**Work to be completed:** If a line in the following entries contains the string "shadowDist", it counts toward the total; report only that total.
Segment Start: Data in this exercise
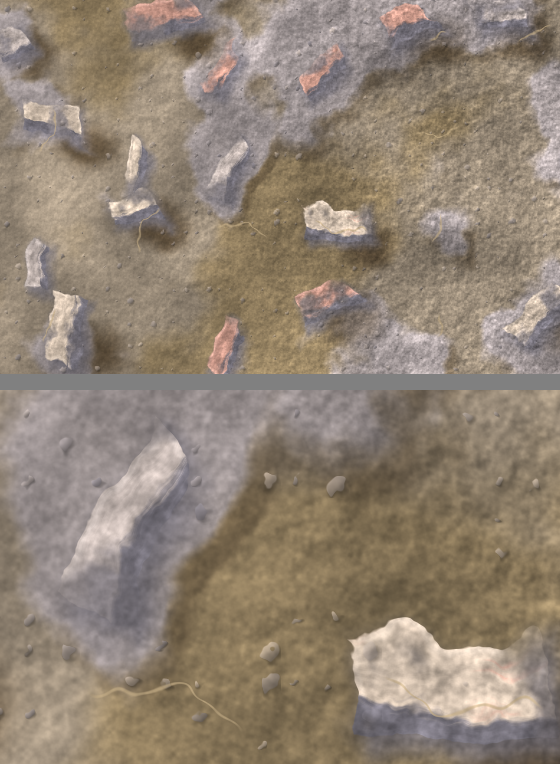
Top: the whole. Bottom: its middle third, enlarged.
Write a Shadertoy shader that draws this texture.

```glsl
const vec3 OLIVE_SOIL = vec3(0.575, 0.50, 0.375);
const vec3 GREY_SOIL = vec3(0.59, 0.535, 0.465);
const vec3 MAUVE_DUST = vec3(0.64, 0.605, 0.615);
const vec3 DARK_SOIL = vec3(0.33, 0.275, 0.205);
const vec3 SLATE = vec3(0.45, 0.435, 0.47);
const vec3 PALE_STONE = vec3(0.81, 0.74, 0.67);
const vec3 PINK_STONE = vec3(0.78, 0.59, 0.53);
const vec3 ROOT = vec3(0.76, 0.67, 0.52);
const float STONE_CELL = 0.25, STONE_SHARE = 0.62;
const float PEBBLE_CELL = 0.03, PEBBLE_SHARE = 0.2;
const float ROOT_CELL = 0.26, ROOT_SHARE = 0.5;
const float RELIEF = 2.3, GRAIN = 0.3, BROAD_LIGHT = 0.65;
const vec2 TO_LIGHT = vec2(-0.6, 0.8);

float hash(vec2 p) { return fract(sin(dot(p, vec2(127.1, 311.7))) * 43758.5453); }
vec2 hash2(vec2 p) { return vec2(hash(p), hash(p + 37.3)); }
mat2 rotation(float a) { return mat2(cos(a), -sin(a), sin(a), cos(a)); }

float noise(vec2 p) {
    vec2 i = floor(p), f = fract(p);
    f = f * f * (3.0 - 2.0 * f);
    return mix(mix(hash(i), hash(i + vec2(1, 0)), f.x),
               mix(hash(i + vec2(0, 1)), hash(i + vec2(1, 1)), f.x), f.y);
}
float fbm(vec2 p) {
    float sum = 0.0, amp = 0.5;
    for (int i = 0; i < 5; i++) {
        sum += amp * noise(p);
        p = mat2(1.6, 1.2, -1.2, 1.6) * p + 7.1;
        amp *= 0.5;
    }
    return sum / 0.97;
}

// Nearest shard: signed distance, place in half sizes, id; pit beside it
struct Stone { float dist; vec2 local; float id; float pit; };

Stone stoneField(vec2 p) {
    Stone s = Stone(1.0, vec2(0), 0.0, 0.0);
    for (int k = 0; k < 9; k++) {
        vec2 c = floor(p / STONE_CELL) + vec2(k % 3 - 1, k / 3 - 1);
        if (hash(c + 2.3) > STONE_SHARE) continue;
        vec2 r = hash2(c + 5.7);
        vec2 toPoint = p - (c + 0.5 + 0.75 * (r - 0.5)) * STONE_CELL;
        vec2 halfSize = mix(vec2(0.05, 0.027), vec2(0.115, 0.048), r);
        vec2 q = rotation(0.65 - 1.8 * (hash(c + 9.1) - 0.5)) * toPoint;
        q.y += 0.3 * q.x * (r.y - 0.5);
        vec2 e = abs(q) - halfSize;
        float d = length(max(e, 0.0)) + min(max(e.x, e.y), 0.0);
        d = max(d, dot(q, normalize(vec2(r.x + 0.3, r.y - 0.5))) - halfSize.x * 0.7);
        if (d < s.dist) { s.dist = d; s.local = q / halfSize; s.id = hash(c + 4.4); }
        vec2 hollow = (toPoint - vec2(0.075, -0.06) * (0.7 + 0.5 * r.x)) / vec2(0.085, 0.07);
        s.pit = max(s.pit, smoothstep(1.3, 0.3, length(hollow)) * step(0.25, r.y));
    }
    return s;
}

// Raised dusty ground, gathered around the shards
float ledge(vec2 p, float stoneDist) {
    return smoothstep(0.51, 0.61, fbm(p * 3.2 + 3.0) + 0.13 * smoothstep(0.08, 0.0, stoneDist));
}

float soilHeight(vec2 p) { return 0.5 * fbm(p * 13.0) + 0.3 * fbm(p * 45.0); }

// Crumbs: x is coverage, y is light or shade, z is tone
vec3 pebbles(vec2 p, float pixel) {
    vec2 cell = floor(p / PEBBLE_CELL), r = hash2(cell + 71.0);
    float radius = mix(0.002, 0.0075, r.x * r.x);
    vec2 q = p - (cell + 0.35 + 0.3 * r) * PEBBLE_CELL + 0.007 * (noise(p * 170.0) - 0.5);
    float body = smoothstep(pixel, -pixel, length(q) - radius);
    float shade = smoothstep(radius * 1.5, radius * 0.5, length(q + TO_LIGHT * radius * 0.6));
    float light = body * dot(q, TO_LIGHT) / radius - shade * (1.0 - body);
    return step(hash(cell + 13.0), PEBBLE_SHARE) * vec3(body, light, hash(cell + 3.0));
}

float roots(vec2 p, float pixel) {
    vec2 cell = floor(p / ROOT_CELL), r = hash2(cell + 23.0);
    vec2 q = rotation(r.x * 6.28) * (p - (cell + 0.5) * ROOT_CELL);
    float bend = 0.012 * sin(q.x * 40.0 + r.y * 6.0) + 0.016 * (noise(q * 55.0 + r) - 0.5);
    float line = smoothstep(0.0008 + pixel, 0.0002, abs(q.y - bend) * 0.8);
    float ends = smoothstep(0.0, 0.015, mix(0.02, 0.08, r.y) - abs(q.x));
    return line * ends * step(hash(cell + 31.0), ROOT_SHARE);
}

void mainImage(out vec4 fragColor, in vec2 fragCoord) {
    vec2 p = fragCoord / iResolution.y;
    float pixel = 1.0 / iResolution.y;
    vec2 bent = p + 0.06 * (vec2(fbm(p * 13.0), fbm(p * 13.0 + 40.0)) - 0.5);
    Stone stone = stoneField(bent);
    float shadowDist = stoneField(bent + TO_LIGHT * 0.018).dist;
    float right = smoothstep(0.2, 1.3, p.x), rough = mix(0.6, 1.25, right);

    // Soil, dusty ledges, and the hollows they shade
    float blend = smoothstep(0.44, 0.6, fbm(p * 2.6 + 33.0) + 0.13 * right - 0.03);
    vec3 color = mix(OLIVE_SOIL, GREY_SOIL, blend);
    float raised = ledge(bent, stone.dist);
    float toward = ledge(bent + TO_LIGHT * 0.045, shadowDist);
    color = mix(color, MAUVE_DUST, 0.85 * raised);
    float pitNoise = smoothstep(0.32, 0.55, fbm(p * 5.0 + 60.0));
    color = mix(color, DARK_SOIL, 0.95 * stone.pit * pitNoise * (1.0 - 0.45 * raised));
    color = mix(color, DARK_SOIL, 0.5 * max(toward - raised, 0.0));
    color *= 1.0 + 0.13 * max(raised - toward, 0.0);
    color = mix(color, SLATE, 0.8 * smoothstep(0.025, -0.015, shadowDist));
    color *= 1.0 + BROAD_LIGHT * (fbm(p * 6.0 + 90.0) - 0.5);

    // Shards: lit face, slate flank, pitted surface, partly under soil
    float relief = soilHeight(p) - soilHeight(p + TO_LIGHT * 0.005);
    float streak = fbm(stone.local * vec2(1.5, 3.5) + stone.id * 50.0);
    float pitted = fbm(p * 55.0 + 11.0);
    float face = smoothstep(-0.3, 0.1, stone.local.y + 0.9 * (streak - 0.5) + 0.3);
    vec3 top = mix(PALE_STONE, PINK_STONE, smoothstep(0.68, 0.82, stone.id + 0.4 * (streak - 0.5)));
    top = mix(top, MAUVE_DUST, 0.6 * step(stone.id, 0.22));
    vec3 shard = mix(SLATE, top, face) * (0.62 + 0.4 * streak + 0.4 * pitted);
    shard += 0.07 * face * smoothstep(0.007, 0.0, abs(stone.dist + 0.004));
    float buried = smoothstep(0.5, 0.66, fbm(p * 12.0 + 25.0));
    float cover = smoothstep(pixel, -pixel, stone.dist) * (1.0 - 0.8 * buried);
    color = mix(color, shard, cover) * (1.0 + RELIEF * rough * relief);

    // Crumbs, rootlets and grain
    vec3 crumb = pebbles(p, pixel) * (1.0 - 0.7 * cover);
    color = mix(color, mix(SLATE, PALE_STONE, crumb.z * 0.8), 0.5 * crumb.x);
    color *= 1.0 + 0.25 * crumb.y;
    color = mix(color, ROOT, 0.65 * roots(p, pixel));
    float grain = 0.55 * noise(p * 120.0) + 0.45 * noise(p * 260.0) - 0.5;
    fragColor = vec4(clamp(color * (1.0 + GRAIN * rough * grain), 0.0, 1.0), 1.0);
}
```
Segment End: Data in this exercise
**Answer below:** 3